Ralph Peter Shinners was a centerfielder in Major League Baseball who played from 1922 through 1925 for the New York Giants and St. Louis Cardinals. Listed at 6 ft 0 in (1.83 m), 180 lb., Shinners batted and threw right-handed.
Brief Profile: Born in Monches, Wisconsin, Shinners is the only major league player to come out of the Marquette University in Milwaukee, Wisconsin. He enjoyed a solid career in the Minor Leagues, hitting a .300 batting average or more in seven out of nine possible seasons. Shinners was used sparingly in the major leagues for three seasons, but he never was able to fulfill the potential that he showed in the minors.
Professional Career: Shinners started his professional career in 1920 with the American Association Indianapolis Indians, playing for them two years. In 1921 he fairly blazed in the league, batting .346 and stealing 52 bases in 164 games with Indianapolis, more than any other player in organized baseball was credited with. He also hit 50 doubles, 26 triples, and 13 home runs for a .552 slugging percentage. Late in the year, New York Giants’ manager John McGraw obtained Shinners, sending to the Indians in return for him outfielders Eddie Brown and Vern Spencer, two other players to be named later, and $25,000 in cash.
Shinners played briefly for the Giants in part of two seasons, being a member of two World Series champion teams in 1922 and 1923, though he did not play in the Series.
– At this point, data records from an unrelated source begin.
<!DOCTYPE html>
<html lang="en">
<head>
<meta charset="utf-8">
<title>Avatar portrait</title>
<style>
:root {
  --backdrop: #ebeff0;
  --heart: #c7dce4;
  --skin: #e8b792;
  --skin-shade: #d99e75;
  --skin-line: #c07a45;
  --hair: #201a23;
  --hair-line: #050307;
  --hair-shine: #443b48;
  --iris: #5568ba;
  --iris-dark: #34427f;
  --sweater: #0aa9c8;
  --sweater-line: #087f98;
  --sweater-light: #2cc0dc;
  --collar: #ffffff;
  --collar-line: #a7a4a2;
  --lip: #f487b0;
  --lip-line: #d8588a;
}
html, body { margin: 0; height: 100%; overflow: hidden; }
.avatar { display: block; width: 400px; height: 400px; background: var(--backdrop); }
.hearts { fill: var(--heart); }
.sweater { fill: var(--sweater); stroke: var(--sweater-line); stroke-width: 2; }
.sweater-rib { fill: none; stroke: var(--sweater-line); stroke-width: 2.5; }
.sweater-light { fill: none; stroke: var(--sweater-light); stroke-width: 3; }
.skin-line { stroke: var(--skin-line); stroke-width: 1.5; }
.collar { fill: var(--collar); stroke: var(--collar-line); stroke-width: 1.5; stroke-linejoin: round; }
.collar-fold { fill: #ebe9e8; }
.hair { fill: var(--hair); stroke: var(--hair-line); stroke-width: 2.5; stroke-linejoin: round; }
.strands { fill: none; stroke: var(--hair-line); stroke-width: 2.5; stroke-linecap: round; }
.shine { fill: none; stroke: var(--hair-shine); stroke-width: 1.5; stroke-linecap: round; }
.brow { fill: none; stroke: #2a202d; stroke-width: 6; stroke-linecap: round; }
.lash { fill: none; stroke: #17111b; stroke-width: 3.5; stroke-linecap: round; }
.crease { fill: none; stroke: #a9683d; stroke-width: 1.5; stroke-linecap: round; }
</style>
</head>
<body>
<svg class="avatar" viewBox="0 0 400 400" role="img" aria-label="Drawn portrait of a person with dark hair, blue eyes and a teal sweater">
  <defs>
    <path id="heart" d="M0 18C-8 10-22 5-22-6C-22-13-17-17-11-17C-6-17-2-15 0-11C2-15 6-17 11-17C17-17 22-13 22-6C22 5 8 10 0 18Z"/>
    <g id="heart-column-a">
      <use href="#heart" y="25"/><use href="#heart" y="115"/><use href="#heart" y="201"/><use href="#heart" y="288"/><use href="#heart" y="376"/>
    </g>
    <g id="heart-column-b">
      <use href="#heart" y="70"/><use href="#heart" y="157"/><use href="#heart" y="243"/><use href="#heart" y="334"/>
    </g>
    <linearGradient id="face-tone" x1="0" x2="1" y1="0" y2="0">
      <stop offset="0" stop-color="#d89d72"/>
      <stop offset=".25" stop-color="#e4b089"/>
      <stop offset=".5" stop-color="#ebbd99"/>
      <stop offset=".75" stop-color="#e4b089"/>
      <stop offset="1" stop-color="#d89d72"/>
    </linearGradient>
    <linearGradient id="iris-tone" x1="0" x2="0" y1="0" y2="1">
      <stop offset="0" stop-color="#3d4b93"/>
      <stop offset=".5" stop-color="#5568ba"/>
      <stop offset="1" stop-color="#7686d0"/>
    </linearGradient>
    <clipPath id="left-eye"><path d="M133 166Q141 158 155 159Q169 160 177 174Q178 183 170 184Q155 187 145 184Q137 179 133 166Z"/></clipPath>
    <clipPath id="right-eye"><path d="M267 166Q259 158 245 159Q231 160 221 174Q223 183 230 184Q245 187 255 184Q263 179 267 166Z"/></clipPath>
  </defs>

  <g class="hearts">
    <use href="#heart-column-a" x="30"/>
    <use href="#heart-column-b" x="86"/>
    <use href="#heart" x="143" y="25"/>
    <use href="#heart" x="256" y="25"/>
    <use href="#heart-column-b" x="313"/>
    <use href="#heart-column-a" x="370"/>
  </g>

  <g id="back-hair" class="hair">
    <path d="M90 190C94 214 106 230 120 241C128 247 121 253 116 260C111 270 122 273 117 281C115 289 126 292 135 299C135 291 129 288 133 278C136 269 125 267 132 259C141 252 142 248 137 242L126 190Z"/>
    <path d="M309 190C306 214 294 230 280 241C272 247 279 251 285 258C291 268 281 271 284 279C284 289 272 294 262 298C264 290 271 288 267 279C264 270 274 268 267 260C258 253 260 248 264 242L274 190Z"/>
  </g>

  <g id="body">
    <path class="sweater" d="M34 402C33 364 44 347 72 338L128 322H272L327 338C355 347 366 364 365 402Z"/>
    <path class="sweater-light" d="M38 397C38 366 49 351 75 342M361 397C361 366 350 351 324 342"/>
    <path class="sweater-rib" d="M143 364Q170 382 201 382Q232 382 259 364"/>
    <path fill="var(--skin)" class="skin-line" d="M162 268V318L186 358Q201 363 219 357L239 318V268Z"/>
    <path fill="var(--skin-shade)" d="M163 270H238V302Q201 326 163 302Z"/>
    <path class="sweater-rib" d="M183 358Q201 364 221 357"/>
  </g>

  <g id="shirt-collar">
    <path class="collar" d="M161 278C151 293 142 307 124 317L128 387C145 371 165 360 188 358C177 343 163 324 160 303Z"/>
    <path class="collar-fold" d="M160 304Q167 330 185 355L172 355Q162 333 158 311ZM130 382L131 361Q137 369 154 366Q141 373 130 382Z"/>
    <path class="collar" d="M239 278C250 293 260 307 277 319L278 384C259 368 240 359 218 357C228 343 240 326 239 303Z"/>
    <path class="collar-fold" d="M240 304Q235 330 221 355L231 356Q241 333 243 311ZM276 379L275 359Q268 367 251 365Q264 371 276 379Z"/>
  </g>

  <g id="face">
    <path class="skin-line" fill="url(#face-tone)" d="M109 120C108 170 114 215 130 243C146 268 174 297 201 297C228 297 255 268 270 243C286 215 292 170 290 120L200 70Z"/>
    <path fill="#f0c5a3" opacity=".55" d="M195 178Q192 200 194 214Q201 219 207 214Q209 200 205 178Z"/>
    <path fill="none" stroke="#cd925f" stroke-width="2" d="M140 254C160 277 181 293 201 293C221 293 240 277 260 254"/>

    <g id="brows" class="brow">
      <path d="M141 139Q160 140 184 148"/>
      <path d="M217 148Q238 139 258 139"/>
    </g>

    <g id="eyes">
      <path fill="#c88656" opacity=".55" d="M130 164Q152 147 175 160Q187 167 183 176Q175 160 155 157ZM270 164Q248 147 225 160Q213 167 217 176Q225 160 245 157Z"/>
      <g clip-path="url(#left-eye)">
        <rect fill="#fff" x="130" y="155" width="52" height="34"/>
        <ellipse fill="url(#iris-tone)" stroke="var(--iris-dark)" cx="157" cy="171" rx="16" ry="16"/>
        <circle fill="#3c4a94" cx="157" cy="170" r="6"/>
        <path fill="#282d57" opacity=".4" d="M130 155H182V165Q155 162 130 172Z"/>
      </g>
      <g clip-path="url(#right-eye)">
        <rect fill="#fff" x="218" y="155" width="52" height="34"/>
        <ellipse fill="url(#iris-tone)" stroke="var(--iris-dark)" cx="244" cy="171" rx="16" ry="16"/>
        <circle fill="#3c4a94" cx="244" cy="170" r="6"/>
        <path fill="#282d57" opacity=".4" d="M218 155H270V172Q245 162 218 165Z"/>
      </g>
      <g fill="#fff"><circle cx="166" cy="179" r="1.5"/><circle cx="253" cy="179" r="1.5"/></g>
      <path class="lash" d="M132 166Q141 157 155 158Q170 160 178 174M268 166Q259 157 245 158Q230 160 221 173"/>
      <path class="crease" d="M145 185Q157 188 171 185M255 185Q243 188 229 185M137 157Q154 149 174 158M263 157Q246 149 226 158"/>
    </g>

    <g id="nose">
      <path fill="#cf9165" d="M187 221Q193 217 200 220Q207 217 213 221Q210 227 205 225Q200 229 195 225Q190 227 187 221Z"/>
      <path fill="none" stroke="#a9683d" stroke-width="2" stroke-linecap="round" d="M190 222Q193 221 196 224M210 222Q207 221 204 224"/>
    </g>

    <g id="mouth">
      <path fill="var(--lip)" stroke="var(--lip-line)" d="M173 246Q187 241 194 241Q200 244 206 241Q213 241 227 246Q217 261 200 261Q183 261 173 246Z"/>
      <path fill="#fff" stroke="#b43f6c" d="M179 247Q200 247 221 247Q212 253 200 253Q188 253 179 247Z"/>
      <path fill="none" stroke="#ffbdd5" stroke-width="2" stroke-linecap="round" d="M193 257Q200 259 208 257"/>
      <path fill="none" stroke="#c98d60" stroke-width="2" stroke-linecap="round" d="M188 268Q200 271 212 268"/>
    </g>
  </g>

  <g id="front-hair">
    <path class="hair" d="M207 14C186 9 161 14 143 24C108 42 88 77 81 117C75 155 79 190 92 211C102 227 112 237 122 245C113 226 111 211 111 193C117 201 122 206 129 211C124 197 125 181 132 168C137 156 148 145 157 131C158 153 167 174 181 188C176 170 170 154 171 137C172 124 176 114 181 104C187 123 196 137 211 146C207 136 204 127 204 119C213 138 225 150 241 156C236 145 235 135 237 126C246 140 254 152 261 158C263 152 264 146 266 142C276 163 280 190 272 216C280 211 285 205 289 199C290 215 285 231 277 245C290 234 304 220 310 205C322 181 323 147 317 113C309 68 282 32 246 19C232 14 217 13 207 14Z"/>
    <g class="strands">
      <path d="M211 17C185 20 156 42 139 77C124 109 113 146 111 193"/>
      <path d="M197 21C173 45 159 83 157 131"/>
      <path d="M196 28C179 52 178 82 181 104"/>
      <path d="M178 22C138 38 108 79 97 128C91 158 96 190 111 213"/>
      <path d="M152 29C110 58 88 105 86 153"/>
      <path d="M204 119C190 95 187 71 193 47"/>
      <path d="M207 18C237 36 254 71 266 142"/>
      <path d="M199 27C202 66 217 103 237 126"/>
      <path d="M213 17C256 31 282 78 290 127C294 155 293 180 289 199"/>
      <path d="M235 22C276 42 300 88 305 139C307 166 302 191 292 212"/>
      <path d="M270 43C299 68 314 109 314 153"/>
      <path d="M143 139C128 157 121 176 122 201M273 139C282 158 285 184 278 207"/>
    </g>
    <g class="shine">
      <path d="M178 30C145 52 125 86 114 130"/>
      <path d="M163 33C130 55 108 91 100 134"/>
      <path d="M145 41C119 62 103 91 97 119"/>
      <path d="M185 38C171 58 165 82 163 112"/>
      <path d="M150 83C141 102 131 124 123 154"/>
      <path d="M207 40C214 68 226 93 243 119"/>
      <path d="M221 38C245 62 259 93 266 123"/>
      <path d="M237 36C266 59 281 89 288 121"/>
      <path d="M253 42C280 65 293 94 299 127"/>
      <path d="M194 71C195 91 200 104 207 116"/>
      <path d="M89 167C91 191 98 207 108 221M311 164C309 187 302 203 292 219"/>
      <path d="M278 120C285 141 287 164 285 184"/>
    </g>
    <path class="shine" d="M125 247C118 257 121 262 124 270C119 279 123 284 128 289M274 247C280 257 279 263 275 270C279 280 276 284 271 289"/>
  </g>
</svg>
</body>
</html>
At the end of the 1924 season, he was sent by the Giants to Double-A Toledo Mud Hens in exchange for outfielder Lee King.
In 1924 Shinners hit .300 in 148 games for Toledo, before joining the Cardinals in 1925 for his last major league season. In St. Louis, he posted a .295 average with seven home runs and 36 runs batted in in 74 games, while serving as a backup for outfielders Ray Blades, Chick Blades, Chick Hafey, and Heinie Mueller.
In a three-year major league career, Shinners hit .276 (110-for-399) with 14 doubles, four triples, seven homers and 11 stolen bases in 74 games, driving in 51 runs while scoring 60 times.
Again in the minors, Shinners collected averages of .350 (1928), .337 (1929) and .310 (1930), retiring after the 1931 season. He connected 1294 hits in 4189 at-bats (.309) in 1152 minor league games.
Shinners also managed the Kenosha Comets of the All-American Girls Professional Baseball League during the 1947 season. He then moved to Milwaukee, Wisconsin, where he died at the age of 66.
Acknowledgment: Twenty six years after his death, Shinners became part of the AAGPBL permanent display at the Baseball Hall of Fame and Museum at Cooperstown, New York, which opened in 1988, and which is dedicated to the entire league rather than any individual.
Contributed By: Helen Nordquist